Assignment
A bare number is the only acceptable answer: how many lines of these entries include "span"?

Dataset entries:
- - - - - - -

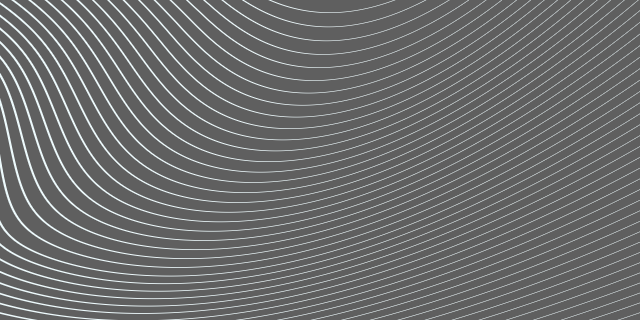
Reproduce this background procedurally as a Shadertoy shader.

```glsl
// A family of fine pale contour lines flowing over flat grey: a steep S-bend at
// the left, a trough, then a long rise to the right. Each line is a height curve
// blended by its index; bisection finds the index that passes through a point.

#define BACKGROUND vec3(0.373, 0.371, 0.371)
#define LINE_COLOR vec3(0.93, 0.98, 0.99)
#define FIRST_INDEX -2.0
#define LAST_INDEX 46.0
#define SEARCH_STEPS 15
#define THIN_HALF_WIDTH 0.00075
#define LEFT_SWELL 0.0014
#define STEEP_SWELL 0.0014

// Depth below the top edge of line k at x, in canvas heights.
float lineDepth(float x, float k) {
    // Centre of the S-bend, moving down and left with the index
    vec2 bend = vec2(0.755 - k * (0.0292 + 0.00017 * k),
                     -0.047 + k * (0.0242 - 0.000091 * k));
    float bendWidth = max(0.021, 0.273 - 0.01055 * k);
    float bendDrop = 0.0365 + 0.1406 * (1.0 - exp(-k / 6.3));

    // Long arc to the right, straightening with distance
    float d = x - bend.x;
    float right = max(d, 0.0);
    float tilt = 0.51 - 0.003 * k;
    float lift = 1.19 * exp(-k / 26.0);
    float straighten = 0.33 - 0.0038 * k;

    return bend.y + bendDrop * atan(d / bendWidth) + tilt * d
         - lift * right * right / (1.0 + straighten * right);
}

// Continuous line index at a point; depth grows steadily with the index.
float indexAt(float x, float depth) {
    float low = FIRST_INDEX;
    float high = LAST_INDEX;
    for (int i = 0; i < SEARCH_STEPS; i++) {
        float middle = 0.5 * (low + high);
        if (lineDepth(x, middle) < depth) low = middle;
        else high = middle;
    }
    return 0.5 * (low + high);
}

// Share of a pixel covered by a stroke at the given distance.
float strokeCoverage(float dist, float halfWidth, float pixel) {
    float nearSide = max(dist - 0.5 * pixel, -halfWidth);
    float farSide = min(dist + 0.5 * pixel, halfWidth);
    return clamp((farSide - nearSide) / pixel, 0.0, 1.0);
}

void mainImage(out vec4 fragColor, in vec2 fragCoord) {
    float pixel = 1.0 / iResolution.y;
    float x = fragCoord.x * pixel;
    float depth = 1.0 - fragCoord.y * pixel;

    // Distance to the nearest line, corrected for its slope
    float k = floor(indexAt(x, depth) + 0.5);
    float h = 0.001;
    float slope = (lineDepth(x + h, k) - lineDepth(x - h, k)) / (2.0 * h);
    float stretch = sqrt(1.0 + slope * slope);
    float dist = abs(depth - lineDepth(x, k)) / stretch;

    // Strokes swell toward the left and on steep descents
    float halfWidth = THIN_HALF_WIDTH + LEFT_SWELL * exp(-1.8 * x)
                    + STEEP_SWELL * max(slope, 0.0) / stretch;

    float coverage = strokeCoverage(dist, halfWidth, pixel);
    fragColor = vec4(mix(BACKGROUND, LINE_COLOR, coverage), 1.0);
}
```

- - - - - - -

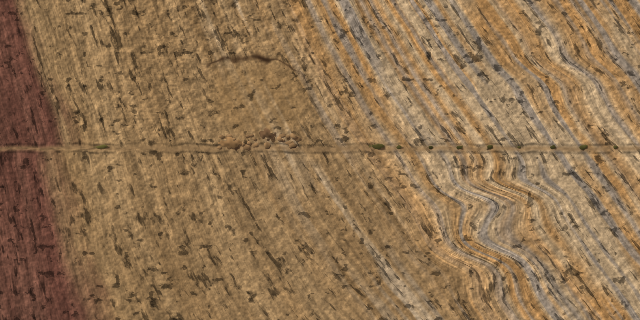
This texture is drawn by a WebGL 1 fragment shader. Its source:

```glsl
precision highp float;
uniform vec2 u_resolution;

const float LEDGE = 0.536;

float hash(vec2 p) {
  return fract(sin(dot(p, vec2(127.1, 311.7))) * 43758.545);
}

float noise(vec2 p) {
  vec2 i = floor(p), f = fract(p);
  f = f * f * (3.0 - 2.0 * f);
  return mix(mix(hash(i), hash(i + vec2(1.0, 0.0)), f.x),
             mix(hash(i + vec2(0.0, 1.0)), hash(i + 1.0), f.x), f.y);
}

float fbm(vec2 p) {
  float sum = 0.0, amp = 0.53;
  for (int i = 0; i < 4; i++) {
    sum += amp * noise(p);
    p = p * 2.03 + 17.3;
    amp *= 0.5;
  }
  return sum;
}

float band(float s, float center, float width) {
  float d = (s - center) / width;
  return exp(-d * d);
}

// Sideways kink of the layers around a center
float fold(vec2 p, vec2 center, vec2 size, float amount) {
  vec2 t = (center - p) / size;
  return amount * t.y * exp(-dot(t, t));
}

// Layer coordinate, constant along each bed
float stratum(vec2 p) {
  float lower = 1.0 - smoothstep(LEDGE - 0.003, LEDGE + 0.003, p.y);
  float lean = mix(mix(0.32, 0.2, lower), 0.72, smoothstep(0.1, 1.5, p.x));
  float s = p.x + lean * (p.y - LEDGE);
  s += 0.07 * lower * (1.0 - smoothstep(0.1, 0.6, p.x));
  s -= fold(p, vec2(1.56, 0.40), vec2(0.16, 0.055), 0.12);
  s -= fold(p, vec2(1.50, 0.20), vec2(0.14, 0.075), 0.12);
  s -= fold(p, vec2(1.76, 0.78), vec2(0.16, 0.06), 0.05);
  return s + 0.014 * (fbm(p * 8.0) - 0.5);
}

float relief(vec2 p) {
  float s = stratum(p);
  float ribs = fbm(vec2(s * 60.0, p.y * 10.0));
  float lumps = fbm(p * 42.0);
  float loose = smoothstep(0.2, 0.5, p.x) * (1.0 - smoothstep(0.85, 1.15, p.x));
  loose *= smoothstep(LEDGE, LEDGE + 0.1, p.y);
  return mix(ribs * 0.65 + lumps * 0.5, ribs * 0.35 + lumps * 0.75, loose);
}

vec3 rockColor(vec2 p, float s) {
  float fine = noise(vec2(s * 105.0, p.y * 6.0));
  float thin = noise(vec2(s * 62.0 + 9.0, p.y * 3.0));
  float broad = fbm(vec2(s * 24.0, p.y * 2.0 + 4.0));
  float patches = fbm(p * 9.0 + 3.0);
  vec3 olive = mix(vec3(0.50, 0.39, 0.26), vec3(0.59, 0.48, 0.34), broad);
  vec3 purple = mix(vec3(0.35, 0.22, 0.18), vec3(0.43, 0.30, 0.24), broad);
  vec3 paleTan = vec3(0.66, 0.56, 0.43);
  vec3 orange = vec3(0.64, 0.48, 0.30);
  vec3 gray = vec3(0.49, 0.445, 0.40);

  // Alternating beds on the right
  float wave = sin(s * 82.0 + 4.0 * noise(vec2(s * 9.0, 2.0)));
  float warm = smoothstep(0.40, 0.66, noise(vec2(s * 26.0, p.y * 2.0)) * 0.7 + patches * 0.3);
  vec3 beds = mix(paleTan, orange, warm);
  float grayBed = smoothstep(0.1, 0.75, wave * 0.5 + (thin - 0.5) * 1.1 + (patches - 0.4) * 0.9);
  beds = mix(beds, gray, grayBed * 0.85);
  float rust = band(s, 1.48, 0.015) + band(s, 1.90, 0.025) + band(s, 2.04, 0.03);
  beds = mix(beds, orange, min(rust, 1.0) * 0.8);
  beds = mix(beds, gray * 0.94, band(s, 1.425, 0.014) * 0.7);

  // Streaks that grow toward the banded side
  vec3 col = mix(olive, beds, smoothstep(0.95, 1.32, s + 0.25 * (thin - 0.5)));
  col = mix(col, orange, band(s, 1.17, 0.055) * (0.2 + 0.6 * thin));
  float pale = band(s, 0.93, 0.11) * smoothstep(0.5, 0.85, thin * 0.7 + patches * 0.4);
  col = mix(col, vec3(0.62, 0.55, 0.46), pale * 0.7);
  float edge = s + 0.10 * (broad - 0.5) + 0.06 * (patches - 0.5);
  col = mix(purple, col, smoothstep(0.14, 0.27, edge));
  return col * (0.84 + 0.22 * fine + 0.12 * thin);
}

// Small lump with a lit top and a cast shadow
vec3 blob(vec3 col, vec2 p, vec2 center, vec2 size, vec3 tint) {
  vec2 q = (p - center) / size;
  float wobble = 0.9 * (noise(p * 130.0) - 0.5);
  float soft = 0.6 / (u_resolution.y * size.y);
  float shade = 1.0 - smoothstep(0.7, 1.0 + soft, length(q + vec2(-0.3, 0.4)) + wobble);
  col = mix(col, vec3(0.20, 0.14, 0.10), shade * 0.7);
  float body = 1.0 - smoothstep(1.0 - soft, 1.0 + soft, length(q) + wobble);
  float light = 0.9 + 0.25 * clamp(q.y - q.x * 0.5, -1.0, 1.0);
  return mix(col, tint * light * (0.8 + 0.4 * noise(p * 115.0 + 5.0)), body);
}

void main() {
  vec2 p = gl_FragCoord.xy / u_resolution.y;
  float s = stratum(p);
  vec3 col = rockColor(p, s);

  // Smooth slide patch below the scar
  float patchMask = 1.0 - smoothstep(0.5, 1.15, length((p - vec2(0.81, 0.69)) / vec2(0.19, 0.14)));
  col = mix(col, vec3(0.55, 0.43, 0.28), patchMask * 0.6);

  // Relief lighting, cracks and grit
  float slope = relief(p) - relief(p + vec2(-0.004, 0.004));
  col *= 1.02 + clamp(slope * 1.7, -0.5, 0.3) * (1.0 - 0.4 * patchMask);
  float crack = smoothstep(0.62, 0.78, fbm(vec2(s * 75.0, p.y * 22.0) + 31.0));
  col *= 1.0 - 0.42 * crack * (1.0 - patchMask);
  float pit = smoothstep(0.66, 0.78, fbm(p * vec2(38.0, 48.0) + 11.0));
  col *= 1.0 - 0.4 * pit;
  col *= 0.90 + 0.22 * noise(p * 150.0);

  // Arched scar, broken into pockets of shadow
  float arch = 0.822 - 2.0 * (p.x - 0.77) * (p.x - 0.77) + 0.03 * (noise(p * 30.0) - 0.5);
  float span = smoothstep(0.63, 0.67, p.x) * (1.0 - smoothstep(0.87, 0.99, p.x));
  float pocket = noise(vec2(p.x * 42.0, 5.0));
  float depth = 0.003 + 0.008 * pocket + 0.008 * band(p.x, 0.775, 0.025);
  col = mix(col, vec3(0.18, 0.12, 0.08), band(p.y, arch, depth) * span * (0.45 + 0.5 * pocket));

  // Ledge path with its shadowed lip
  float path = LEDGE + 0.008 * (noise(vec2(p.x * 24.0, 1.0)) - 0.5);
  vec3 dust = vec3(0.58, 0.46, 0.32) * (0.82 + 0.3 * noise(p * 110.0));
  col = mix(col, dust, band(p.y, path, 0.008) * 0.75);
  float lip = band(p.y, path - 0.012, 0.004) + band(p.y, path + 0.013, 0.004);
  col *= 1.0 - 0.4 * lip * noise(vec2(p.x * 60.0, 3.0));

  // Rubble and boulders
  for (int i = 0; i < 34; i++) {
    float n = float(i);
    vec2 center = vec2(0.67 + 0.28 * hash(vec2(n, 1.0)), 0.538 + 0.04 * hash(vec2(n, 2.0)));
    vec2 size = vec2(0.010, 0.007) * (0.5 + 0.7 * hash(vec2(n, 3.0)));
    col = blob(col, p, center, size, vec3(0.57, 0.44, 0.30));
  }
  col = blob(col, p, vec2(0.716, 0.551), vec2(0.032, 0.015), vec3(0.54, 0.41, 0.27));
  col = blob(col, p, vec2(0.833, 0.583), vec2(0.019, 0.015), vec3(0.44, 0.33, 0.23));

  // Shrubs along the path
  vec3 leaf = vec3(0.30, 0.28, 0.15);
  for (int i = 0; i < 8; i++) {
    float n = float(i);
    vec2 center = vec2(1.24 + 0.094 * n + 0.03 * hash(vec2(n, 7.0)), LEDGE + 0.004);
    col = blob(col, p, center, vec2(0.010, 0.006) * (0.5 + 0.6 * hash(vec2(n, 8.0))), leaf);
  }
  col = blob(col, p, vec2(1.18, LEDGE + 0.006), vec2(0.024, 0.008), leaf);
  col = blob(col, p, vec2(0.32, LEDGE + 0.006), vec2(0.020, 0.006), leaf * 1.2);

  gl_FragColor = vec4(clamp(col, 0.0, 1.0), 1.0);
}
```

- - - - - - -

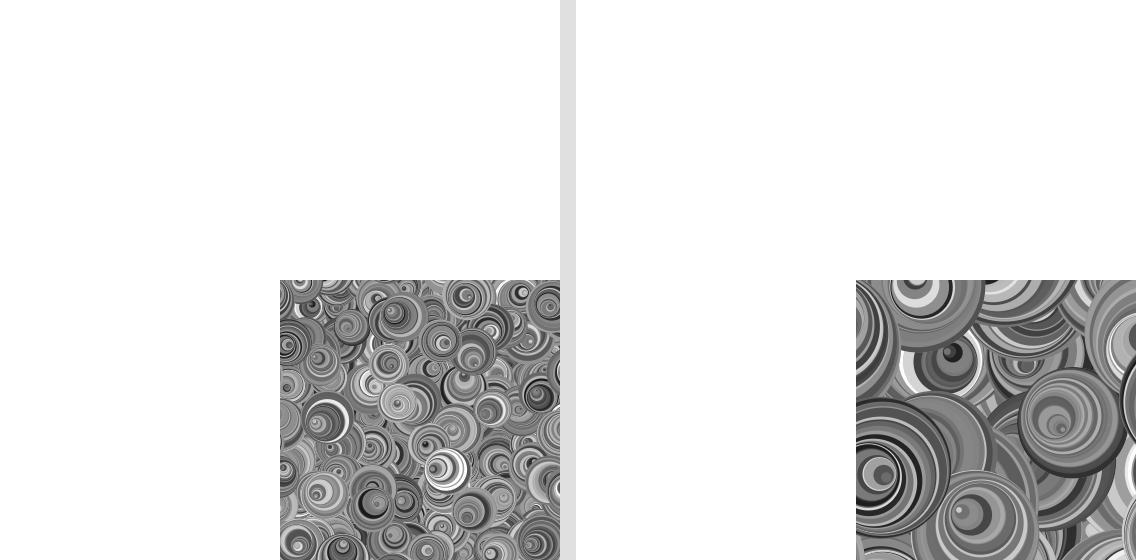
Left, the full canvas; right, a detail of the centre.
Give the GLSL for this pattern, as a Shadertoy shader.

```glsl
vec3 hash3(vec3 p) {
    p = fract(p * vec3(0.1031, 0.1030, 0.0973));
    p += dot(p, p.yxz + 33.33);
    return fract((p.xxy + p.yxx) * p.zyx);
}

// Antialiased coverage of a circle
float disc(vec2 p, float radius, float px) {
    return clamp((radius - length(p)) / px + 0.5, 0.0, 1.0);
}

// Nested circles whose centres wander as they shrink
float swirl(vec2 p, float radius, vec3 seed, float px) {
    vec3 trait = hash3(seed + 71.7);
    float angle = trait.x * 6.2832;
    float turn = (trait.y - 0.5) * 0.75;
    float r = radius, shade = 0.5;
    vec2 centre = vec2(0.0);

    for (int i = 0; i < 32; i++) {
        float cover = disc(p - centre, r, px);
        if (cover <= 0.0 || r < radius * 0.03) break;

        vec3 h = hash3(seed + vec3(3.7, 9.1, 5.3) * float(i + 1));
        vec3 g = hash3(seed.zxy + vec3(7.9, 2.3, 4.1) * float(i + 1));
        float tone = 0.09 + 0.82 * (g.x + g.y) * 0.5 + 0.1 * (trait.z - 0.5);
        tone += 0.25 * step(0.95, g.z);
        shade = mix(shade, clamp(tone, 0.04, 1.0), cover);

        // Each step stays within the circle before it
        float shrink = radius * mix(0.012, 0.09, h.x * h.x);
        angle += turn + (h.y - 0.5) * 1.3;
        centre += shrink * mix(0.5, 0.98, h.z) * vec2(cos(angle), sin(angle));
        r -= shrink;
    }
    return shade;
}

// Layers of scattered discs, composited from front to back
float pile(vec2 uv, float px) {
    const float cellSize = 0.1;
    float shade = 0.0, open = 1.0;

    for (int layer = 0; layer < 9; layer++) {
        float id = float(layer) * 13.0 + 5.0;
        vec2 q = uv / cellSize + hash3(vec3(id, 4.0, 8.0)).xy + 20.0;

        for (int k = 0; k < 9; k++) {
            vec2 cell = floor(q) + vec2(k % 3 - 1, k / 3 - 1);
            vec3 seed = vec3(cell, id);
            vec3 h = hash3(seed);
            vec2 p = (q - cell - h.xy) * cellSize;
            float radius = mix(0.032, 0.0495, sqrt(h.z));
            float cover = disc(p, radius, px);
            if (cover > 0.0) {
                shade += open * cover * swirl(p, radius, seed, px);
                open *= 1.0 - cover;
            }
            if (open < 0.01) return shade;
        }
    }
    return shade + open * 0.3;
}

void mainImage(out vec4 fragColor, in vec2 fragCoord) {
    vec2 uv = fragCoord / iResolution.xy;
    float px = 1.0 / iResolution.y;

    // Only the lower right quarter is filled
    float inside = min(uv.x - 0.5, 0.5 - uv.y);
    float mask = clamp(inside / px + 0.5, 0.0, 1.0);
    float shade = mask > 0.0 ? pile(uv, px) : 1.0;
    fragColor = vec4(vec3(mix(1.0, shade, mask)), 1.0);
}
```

- - - - - - -

Response area
2